According to Matousek, a significant amount of testing is done in the state, with the state primarily relying on reports from the public.

“We ask people to send reports and photos,” he said. “Typically, our first effort is to take a look at the photos and determine whether or not it is a cyanobacterial bloom, which are the ones that can potentially produce toxins, and if it is, we will arrange some testing.”

Residents can send reports and photos to algaebloom@michigan.gov.

Wenczel said that West Bloomfield Lake is on life support.

“I believe we found a solution,” she said. “The holdup is the state of Michigan, EGLE. … They don’t test it anymore. … They just put up signs that say, ‘Stay out of the water.’”

As far as Wenczel is concerned, HABs should be treated as a human health crisis.

To clean the lake, she estimated that the first year of treatment would cost more than $45,000.

“And then every year thereafter, you have to have a full year, I think it’s on a monthly basis — you put the bio enzymes in at each oxygenation station, so they’re located in various spots around the lake at the lake bottom,” Wenczel said. “And that is $16,000 a year for the bio enzymes.”

Wenczel shared where she thinks the funds to accomplish that should come from.

“Grant money might not even cover it. It should be disaster funding,” she said. “We don’t have unlimited funds to do this massive cleanup project. We need help from the state. This should be treated as an emergency.”

Wenczel added that the state governs the water and “they should be protecting it.”

From Matousek’s perspective, when it comes to a long-term solution, there are no easy answers.

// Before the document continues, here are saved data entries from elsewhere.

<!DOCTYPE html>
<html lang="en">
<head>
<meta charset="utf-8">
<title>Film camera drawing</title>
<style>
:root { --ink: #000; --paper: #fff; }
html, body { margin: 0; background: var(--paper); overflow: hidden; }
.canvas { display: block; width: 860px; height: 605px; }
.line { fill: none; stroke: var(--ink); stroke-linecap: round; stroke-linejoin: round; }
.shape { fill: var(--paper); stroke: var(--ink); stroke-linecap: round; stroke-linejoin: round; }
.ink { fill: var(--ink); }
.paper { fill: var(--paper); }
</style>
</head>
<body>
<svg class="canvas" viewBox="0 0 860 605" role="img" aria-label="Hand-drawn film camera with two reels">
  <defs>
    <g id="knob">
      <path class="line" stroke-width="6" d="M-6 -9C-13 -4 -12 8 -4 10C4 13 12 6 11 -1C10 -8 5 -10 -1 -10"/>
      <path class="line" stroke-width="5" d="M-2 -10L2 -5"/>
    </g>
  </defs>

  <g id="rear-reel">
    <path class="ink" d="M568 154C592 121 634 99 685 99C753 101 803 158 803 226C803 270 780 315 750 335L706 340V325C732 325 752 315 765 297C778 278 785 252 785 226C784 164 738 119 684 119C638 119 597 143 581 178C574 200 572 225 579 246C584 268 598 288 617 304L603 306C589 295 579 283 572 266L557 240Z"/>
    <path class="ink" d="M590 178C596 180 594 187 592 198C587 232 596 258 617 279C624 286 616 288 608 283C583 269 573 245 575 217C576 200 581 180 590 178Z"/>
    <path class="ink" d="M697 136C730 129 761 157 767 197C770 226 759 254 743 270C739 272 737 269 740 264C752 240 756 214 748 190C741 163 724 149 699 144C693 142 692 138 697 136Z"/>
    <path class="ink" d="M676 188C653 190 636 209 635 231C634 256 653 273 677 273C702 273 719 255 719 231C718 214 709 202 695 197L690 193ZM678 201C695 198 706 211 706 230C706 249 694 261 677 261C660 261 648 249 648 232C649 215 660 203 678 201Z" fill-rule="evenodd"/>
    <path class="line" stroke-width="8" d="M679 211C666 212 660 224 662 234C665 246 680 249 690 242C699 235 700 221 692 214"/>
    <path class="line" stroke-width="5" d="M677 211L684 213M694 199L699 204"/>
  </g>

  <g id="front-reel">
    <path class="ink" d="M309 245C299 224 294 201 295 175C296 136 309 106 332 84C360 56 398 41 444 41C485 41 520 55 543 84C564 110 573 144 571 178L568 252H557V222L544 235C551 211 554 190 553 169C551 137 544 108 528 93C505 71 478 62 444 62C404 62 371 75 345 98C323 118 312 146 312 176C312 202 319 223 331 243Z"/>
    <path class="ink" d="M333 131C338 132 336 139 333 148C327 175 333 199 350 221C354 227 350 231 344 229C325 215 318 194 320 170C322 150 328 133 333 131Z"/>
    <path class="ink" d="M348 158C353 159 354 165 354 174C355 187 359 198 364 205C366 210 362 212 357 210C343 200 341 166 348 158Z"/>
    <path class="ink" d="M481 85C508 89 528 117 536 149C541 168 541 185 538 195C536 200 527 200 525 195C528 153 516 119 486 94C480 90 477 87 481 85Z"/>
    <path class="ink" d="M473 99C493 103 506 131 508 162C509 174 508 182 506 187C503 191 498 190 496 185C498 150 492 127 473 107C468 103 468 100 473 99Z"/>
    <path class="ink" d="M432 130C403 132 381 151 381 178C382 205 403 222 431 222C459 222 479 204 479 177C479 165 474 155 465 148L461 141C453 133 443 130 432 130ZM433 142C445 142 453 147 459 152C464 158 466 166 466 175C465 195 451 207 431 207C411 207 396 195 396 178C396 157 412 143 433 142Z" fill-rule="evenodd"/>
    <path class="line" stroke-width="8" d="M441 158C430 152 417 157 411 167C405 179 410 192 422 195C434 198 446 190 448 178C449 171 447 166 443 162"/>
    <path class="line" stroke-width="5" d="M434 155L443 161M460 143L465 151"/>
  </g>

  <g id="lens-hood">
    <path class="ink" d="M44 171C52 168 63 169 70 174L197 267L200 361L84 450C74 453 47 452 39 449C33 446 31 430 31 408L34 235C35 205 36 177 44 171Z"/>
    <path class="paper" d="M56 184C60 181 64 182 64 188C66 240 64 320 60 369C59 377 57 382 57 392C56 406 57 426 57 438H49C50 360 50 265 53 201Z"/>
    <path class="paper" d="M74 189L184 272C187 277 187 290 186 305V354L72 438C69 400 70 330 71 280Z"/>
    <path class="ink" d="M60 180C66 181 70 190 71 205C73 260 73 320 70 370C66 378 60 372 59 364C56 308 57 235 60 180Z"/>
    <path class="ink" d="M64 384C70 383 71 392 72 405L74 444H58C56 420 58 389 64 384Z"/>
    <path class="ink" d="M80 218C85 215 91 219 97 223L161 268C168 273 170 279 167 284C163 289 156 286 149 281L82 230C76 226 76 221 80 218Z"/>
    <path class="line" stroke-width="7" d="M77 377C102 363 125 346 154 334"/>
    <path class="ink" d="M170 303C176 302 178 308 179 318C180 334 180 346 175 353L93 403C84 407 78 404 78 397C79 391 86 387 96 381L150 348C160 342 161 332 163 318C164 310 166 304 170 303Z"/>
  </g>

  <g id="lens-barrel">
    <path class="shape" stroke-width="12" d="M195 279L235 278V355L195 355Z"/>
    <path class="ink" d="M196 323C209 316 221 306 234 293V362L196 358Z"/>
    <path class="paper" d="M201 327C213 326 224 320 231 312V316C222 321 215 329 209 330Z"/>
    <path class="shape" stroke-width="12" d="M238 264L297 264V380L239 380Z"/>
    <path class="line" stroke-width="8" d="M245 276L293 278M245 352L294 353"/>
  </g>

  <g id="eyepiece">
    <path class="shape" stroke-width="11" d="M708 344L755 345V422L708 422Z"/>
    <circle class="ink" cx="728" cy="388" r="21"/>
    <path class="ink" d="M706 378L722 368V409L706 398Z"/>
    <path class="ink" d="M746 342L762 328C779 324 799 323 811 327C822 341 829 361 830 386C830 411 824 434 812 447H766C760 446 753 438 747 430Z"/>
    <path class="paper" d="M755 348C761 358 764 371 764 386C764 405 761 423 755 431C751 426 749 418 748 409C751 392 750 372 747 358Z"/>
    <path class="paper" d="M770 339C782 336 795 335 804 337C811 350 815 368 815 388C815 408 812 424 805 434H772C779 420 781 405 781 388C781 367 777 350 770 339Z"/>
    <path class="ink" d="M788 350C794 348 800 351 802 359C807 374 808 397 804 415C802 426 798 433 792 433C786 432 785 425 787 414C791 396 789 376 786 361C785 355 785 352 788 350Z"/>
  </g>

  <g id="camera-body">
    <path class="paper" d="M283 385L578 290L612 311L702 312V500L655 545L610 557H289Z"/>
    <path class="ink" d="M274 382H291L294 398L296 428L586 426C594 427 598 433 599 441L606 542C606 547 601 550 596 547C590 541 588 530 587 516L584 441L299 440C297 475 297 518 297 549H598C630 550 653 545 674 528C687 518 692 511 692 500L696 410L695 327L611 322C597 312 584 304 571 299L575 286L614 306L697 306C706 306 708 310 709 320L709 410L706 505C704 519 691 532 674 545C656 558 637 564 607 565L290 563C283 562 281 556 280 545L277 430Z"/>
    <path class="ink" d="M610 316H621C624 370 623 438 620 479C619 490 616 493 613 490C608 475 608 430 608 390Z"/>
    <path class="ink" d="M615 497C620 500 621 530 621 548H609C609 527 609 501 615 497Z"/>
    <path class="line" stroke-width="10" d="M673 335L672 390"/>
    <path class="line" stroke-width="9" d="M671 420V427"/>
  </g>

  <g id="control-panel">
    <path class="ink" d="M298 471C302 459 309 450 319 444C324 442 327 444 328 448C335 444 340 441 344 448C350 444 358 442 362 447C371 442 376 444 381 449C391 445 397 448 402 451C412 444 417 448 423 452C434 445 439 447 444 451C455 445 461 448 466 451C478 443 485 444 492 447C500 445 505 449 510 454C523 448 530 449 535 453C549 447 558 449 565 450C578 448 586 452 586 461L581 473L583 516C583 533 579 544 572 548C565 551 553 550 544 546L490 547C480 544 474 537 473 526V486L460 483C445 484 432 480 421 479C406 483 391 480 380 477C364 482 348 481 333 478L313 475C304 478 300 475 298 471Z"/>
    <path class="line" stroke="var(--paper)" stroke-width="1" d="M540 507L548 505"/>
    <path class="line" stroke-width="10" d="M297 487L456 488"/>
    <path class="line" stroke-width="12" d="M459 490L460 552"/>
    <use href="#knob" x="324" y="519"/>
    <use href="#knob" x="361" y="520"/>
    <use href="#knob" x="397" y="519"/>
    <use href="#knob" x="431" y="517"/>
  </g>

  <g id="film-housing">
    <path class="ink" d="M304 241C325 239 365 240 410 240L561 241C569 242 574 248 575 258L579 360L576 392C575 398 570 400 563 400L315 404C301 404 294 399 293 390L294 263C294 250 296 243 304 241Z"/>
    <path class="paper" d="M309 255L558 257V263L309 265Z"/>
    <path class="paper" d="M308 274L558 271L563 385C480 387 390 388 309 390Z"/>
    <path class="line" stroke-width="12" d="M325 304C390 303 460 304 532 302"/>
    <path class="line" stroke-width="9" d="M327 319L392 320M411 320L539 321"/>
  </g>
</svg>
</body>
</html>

“It’s a really complicated problem, which leads to a complicated solution,” he said. “I think it’s gonna take efforts from all sources — government efforts, as well as private citizens doing what they can to help alleviate the problem.”

According to Matousek, there is a helpful photo guide on the state’s website to identify HABs. For the easiest way to find it, he suggests doing an internet search using the key words “EGLE HABs.”

“If you see something suspicious, feel free to report it,” Matousek said. “If you do see something like that, just avoid it. When we do find toxins, they are typically located within the visible bloom itself. … Being able to recognize a bloom like that and stay away from it until it subsides is kind of the message we try to get out there.”

For Wenczel, ridding herself of the problem isn’t as simple as merely selling her home.

“Nobody told me when I bought the house, and I feel like I’m so close to solving this problem,” she said. “I don’t have it in me to look somebody in the eye and say, ‘Sure, yeah, buy my house, the lake’s great, the neighborhood’s great.’ … I feel so bad for the people that you see moving in. We send out notices right away that say we have harmful algal bloom problems.”

More information on HABs can be found at michigan.gov/habs.

Those who have questions about keeping themselves safe can call (800) 648-6942.

For more information on HABs and pets and livestock, including reporting diseases, call the Michigan Department of Agriculture and Rural Development at (800) 292-3939.

For more information on HABs and the environment, call EGLE at (800) 662-9278.